Collected data:
□ □ □ □ □
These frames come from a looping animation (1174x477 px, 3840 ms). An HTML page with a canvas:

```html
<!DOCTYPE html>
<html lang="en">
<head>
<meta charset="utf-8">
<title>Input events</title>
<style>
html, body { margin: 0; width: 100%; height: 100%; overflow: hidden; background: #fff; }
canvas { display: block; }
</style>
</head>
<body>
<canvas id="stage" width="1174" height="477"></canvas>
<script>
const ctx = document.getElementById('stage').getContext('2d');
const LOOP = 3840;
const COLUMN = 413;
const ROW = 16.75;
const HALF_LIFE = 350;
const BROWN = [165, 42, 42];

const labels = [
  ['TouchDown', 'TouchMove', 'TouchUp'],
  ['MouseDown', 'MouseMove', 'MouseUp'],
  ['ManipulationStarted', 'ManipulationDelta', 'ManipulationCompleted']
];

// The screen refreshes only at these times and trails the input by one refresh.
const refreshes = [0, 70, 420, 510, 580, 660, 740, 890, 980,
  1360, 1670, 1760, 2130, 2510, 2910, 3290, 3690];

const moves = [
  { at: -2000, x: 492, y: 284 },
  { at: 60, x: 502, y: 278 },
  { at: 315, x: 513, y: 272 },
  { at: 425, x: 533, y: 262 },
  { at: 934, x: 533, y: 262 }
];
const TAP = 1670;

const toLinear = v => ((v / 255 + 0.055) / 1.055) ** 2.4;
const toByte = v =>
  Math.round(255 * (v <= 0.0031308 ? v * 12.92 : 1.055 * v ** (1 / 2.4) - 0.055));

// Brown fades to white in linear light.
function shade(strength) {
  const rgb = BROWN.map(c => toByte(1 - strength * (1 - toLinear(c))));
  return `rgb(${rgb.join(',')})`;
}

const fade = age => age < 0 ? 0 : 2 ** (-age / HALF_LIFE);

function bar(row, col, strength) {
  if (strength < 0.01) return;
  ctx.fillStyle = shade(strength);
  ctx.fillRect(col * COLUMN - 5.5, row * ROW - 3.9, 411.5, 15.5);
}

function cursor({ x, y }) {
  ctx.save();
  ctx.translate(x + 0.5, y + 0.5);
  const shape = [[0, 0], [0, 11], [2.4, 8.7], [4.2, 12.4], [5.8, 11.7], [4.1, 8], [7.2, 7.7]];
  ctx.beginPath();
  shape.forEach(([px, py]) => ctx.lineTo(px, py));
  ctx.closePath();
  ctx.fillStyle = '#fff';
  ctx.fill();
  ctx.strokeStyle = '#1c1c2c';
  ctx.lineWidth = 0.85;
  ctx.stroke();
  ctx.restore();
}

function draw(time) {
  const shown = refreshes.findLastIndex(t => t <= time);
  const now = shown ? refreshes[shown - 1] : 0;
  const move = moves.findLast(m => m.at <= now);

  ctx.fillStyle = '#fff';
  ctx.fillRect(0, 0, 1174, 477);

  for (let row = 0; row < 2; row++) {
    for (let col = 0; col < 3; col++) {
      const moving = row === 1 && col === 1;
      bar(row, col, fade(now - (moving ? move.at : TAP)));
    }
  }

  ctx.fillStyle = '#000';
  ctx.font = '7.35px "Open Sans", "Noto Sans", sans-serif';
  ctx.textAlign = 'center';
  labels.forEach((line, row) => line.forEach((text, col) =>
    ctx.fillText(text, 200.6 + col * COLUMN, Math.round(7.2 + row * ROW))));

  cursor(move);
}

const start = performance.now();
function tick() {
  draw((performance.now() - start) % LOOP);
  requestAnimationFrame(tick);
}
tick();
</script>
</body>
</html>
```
□ □ □ □ □
▶ [WHAT THE TASK ASKS] Word for word, repeat every line of the data.

▶ [SOLUTION BELOW]
These frames come from a looping animation (1174x477 px, 3840 ms). An HTML page with a canvas:

```html
<!DOCTYPE html>
<html lang="en">
<head>
<meta charset="utf-8">
<title>Input events</title>
<style>
html, body { margin: 0; width: 100%; height: 100%; overflow: hidden; background: #fff; }
canvas { display: block; }
</style>
</head>
<body>
<canvas id="stage" width="1174" height="477"></canvas>
<script>
const ctx = document.getElementById('stage').getContext('2d');
const LOOP = 3840;
const COLUMN = 413;
const ROW = 16.75;
const HALF_LIFE = 350;
const BROWN = [165, 42, 42];

const labels = [
  ['TouchDown', 'TouchMove', 'TouchUp'],
  ['MouseDown', 'MouseMove', 'MouseUp'],
  ['ManipulationStarted', 'ManipulationDelta', 'ManipulationCompleted']
];

// The screen refreshes only at these times and trails the input by one refresh.
const refreshes = [0, 70, 420, 510, 580, 660, 740, 890, 980,
  1360, 1670, 1760, 2130, 2510, 2910, 3290, 3690];

const moves = [
  { at: -2000, x: 492, y: 284 },
  { at: 60, x: 502, y: 278 },
  { at: 315, x: 513, y: 272 },
  { at: 425, x: 533, y: 262 },
  { at: 934, x: 533, y: 262 }
];
const TAP = 1670;

const toLinear = v => ((v / 255 + 0.055) / 1.055) ** 2.4;
const toByte = v =>
  Math.round(255 * (v <= 0.0031308 ? v * 12.92 : 1.055 * v ** (1 / 2.4) - 0.055));

// Brown fades to white in linear light.
function shade(strength) {
  const rgb = BROWN.map(c => toByte(1 - strength * (1 - toLinear(c))));
  return `rgb(${rgb.join(',')})`;
}

const fade = age => age < 0 ? 0 : 2 ** (-age / HALF_LIFE);

function bar(row, col, strength) {
  if (strength < 0.01) return;
  ctx.fillStyle = shade(strength);
  ctx.fillRect(col * COLUMN - 5.5, row * ROW - 3.9, 411.5, 15.5);
}

function cursor({ x, y }) {
  ctx.save();
  ctx.translate(x + 0.5, y + 0.5);
  const shape = [[0, 0], [0, 11], [2.4, 8.7], [4.2, 12.4], [5.8, 11.7], [4.1, 8], [7.2, 7.7]];
  ctx.beginPath();
  shape.forEach(([px, py]) => ctx.lineTo(px, py));
  ctx.closePath();
  ctx.fillStyle = '#fff';
  ctx.fill();
  ctx.strokeStyle = '#1c1c2c';
  ctx.lineWidth = 0.85;
  ctx.stroke();
  ctx.restore();
}

function draw(time) {
  const shown = refreshes.findLastIndex(t => t <= time);
  const now = shown ? refreshes[shown - 1] : 0;
  const move = moves.findLast(m => m.at <= now);

  ctx.fillStyle = '#fff';
  ctx.fillRect(0, 0, 1174, 477);

  for (let row = 0; row < 2; row++) {
    for (let col = 0; col < 3; col++) {
      const moving = row === 1 && col === 1;
      bar(row, col, fade(now - (moving ? move.at : TAP)));
    }
  }

  ctx.fillStyle = '#000';
  ctx.font = '7.35px "Open Sans", "Noto Sans", sans-serif';
  ctx.textAlign = 'center';
  labels.forEach((line, row) => line.forEach((text, col) =>
    ctx.fillText(text, 200.6 + col * COLUMN, Math.round(7.2 + row * ROW))));

  cursor(move);
}

const start = performance.now();
function tick() {
  draw((performance.now() - start) % LOOP);
  requestAnimationFrame(tick);
}
tick();
</script>
</body>
</html>
```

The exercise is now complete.